JERUSALEM, Apr 6: The new Hamas-led Palestinian government is struggling to find a bank willing to handle its finances, casting doubt on whether it can pay staff or receive foreign aid, Western diplomats and Palestinian officials said.
''You cannot run a government without having a bank,'' said a Palestinian official familiar with the Palestinian Authority's ''single treasury account'', where foreign donors deposit funds so the Authority can pay 140,000 workers and cover other expenses.
A Western diplomatic source said Hamas's difficulties in even finding a banker could ''disrupt the entire payment system''.
Officials of Hamas, which is listed by Washington and the EU as a terrorist organisation and whose charter calls for Israel's destruction, say the banking problem is part of an international campaign against the Islamist group.
A Hamas cabinet minister said yesterday the Amman-based Arab Bank, which has long handled the treasury account, had come under pressure from ''abroad'' to stop working with the Authority now that it was under Hamas control.
No comment was immediately available from the Arab Bank.
As a possible drastic solution, the cabinet minister said Hamas would not object to Palestinian Authority employees opening personal accounts so Arab and European donors could pay their salaries directly, an option some donors were considering.
Western diplomatic sources, speaking on condition of anonymity, said Hamas had been trying to move the Authority's treasury account from the Arab Bank to a local Palestinian bank to try to minimise the risk foreign funds would be frozen.
But the sources said other banks had so far balked at the request, in part because of the Authority's precarious finances and because of fears of a legal backlash from regulators in the United States and Europe.
''Pressure is being put on everyone that can be pressured,'' said a source familiar with Western efforts to squeeze the Palestinian banking system The source said the message from US and European officials to regional banks and donors was: ''If not cut them off, then at least slow up considerably any funding.''
ISRAEL Hamas took control of the Palestinian Authority last week, after winning parliamentary elections in January. The Israeli government has frozen tax revenue transfers to the Authority, and its banks have started severing remaining financial ties.
The Hamas-led government also faces a threatened cut in direct Western aid unless it renounces violence, recognises Israel and abides by interim peace deals.
''This is part of the announced economic war because we have chosen the path of democracy,'' said Palestinian Finance Minister Omar Abdel-Razeq.

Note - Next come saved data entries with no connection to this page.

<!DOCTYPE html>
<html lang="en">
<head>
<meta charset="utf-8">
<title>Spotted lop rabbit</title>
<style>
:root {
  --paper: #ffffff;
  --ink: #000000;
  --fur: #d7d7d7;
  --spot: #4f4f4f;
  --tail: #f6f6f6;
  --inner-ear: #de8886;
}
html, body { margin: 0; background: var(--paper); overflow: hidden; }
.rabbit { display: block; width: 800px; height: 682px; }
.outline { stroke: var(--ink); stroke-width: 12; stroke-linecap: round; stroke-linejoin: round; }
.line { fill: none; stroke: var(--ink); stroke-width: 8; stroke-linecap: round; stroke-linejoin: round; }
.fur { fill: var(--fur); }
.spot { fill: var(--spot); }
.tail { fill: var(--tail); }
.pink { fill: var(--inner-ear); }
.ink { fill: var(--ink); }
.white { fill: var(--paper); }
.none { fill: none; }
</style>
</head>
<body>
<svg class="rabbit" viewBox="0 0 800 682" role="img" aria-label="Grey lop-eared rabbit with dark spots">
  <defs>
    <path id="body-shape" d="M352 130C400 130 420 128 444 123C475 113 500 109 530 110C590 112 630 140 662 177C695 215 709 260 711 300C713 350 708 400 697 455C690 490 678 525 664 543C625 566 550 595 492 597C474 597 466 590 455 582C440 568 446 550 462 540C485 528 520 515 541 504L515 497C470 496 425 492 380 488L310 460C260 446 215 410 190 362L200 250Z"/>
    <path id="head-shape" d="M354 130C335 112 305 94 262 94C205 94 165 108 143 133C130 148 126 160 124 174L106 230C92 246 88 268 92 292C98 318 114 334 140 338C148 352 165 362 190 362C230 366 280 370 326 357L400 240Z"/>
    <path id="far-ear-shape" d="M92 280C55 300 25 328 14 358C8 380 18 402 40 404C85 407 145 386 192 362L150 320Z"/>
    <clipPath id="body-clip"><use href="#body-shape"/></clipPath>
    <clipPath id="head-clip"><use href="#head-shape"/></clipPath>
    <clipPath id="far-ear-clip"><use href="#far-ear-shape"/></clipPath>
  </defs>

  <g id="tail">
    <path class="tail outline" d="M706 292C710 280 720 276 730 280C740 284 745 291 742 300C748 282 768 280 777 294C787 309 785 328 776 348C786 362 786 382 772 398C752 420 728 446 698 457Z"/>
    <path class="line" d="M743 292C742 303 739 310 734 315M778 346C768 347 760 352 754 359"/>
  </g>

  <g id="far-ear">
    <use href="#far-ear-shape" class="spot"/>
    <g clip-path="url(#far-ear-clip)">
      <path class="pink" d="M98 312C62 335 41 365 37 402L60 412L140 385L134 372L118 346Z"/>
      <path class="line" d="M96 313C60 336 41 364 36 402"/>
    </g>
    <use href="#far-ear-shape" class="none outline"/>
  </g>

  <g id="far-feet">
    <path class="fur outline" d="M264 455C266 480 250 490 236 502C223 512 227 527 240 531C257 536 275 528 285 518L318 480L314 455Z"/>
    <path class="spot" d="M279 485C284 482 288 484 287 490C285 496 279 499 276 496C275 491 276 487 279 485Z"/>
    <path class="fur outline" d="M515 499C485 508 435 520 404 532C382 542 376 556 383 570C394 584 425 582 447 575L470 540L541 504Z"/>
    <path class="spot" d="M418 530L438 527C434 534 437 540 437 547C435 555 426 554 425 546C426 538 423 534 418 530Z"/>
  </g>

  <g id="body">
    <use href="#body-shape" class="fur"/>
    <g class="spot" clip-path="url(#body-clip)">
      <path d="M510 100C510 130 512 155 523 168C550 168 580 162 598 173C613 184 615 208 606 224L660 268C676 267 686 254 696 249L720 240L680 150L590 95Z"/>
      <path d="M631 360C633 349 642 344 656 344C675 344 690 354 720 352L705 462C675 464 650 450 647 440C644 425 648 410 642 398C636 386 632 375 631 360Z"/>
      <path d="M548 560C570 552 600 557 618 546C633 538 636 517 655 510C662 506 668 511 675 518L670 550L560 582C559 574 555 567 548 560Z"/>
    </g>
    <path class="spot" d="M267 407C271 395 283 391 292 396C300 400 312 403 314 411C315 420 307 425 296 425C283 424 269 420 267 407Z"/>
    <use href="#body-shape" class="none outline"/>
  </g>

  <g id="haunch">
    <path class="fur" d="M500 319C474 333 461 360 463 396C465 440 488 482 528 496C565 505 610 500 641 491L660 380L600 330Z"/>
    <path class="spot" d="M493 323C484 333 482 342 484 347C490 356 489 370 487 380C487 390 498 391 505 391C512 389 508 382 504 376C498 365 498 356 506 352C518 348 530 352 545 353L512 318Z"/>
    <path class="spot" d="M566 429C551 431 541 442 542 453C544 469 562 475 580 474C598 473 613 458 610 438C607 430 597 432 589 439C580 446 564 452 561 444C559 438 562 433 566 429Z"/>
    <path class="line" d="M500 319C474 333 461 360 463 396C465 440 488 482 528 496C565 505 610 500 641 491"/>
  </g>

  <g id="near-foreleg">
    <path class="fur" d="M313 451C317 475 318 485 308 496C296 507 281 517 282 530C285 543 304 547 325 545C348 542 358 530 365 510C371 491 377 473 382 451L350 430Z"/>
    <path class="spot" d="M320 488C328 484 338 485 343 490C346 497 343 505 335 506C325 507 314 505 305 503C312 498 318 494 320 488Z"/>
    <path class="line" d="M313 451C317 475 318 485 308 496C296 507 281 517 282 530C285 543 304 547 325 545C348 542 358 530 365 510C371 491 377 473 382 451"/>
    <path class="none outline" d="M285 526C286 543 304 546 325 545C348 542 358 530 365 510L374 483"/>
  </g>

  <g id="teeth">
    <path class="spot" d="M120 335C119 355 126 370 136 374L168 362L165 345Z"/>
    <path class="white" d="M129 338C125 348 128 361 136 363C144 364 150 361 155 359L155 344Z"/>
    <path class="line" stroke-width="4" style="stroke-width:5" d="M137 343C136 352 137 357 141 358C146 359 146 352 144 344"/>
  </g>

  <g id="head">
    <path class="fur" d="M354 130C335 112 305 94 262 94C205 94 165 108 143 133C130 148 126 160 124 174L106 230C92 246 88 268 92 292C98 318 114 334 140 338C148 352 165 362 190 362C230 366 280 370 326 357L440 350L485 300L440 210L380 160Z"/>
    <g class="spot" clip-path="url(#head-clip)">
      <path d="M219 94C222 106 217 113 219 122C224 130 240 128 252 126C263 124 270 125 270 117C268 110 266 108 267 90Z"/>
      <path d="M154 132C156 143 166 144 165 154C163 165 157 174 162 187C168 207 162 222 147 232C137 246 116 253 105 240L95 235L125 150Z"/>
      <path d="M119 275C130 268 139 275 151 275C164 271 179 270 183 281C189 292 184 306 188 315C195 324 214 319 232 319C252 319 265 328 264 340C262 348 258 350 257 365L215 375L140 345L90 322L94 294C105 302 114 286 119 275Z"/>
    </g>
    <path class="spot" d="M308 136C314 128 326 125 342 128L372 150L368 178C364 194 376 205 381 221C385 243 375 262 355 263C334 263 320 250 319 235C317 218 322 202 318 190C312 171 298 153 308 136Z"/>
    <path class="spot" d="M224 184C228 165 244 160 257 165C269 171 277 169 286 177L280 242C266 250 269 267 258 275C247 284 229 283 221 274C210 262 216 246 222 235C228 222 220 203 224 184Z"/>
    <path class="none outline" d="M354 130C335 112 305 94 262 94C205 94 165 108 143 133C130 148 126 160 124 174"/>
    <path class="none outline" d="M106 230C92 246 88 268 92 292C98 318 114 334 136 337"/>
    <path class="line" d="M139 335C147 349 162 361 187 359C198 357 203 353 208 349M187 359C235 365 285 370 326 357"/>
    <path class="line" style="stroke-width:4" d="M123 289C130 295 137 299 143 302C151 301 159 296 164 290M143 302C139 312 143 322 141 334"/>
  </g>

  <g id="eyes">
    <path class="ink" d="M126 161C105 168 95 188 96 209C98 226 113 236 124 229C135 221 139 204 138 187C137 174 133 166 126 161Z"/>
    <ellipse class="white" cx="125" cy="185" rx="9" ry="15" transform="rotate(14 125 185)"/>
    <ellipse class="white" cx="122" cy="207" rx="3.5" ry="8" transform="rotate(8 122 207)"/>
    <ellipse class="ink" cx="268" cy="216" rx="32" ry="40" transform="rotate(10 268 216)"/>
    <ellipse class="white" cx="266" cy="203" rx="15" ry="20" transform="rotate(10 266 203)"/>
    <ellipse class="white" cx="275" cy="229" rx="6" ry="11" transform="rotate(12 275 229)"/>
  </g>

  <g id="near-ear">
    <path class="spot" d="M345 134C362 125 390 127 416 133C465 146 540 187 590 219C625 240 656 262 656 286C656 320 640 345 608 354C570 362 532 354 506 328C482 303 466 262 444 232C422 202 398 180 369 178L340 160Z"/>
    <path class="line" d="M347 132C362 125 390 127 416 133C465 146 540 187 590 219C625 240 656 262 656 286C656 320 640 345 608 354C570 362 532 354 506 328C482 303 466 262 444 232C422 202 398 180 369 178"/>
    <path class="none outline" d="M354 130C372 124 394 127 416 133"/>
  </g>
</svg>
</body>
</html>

Within the last few weeks, funds from the United Arab Emirates and Oman have been taken by the Arab Bank to repay earlier Palestinian loans, diplomatic sources said.
While Abdel-Razeq said the government expected to receive 80 million dollars from Saudi Arabia, Kuwait and UAE, he said it was unclear when the money would arrive. Diplomatic sources said Hamas was scrambling to find a bank to handle these funds.
In a further blow to the Palestinian banking system, Israel's largest bank, Bank Hapoalim, said this week that it was severing the main banking ties between Israel and the Palestinian territories.
Sources said Hapoalim would phase out dealings with Palestinian banks over the next three months, and Israel Discount Bank, the third-largest bank in the country, said yesterday that it may follow suit.
A Palestinian official involved in the banking system said the decision would hurt the economy and trade flows since some imports are backed by Israeli bank guarantees.
Longer term, the decision to sever banking ties could push Palestinians to shift away from the Israeli shekel to the Jordanian dinar as the main currency, the official said.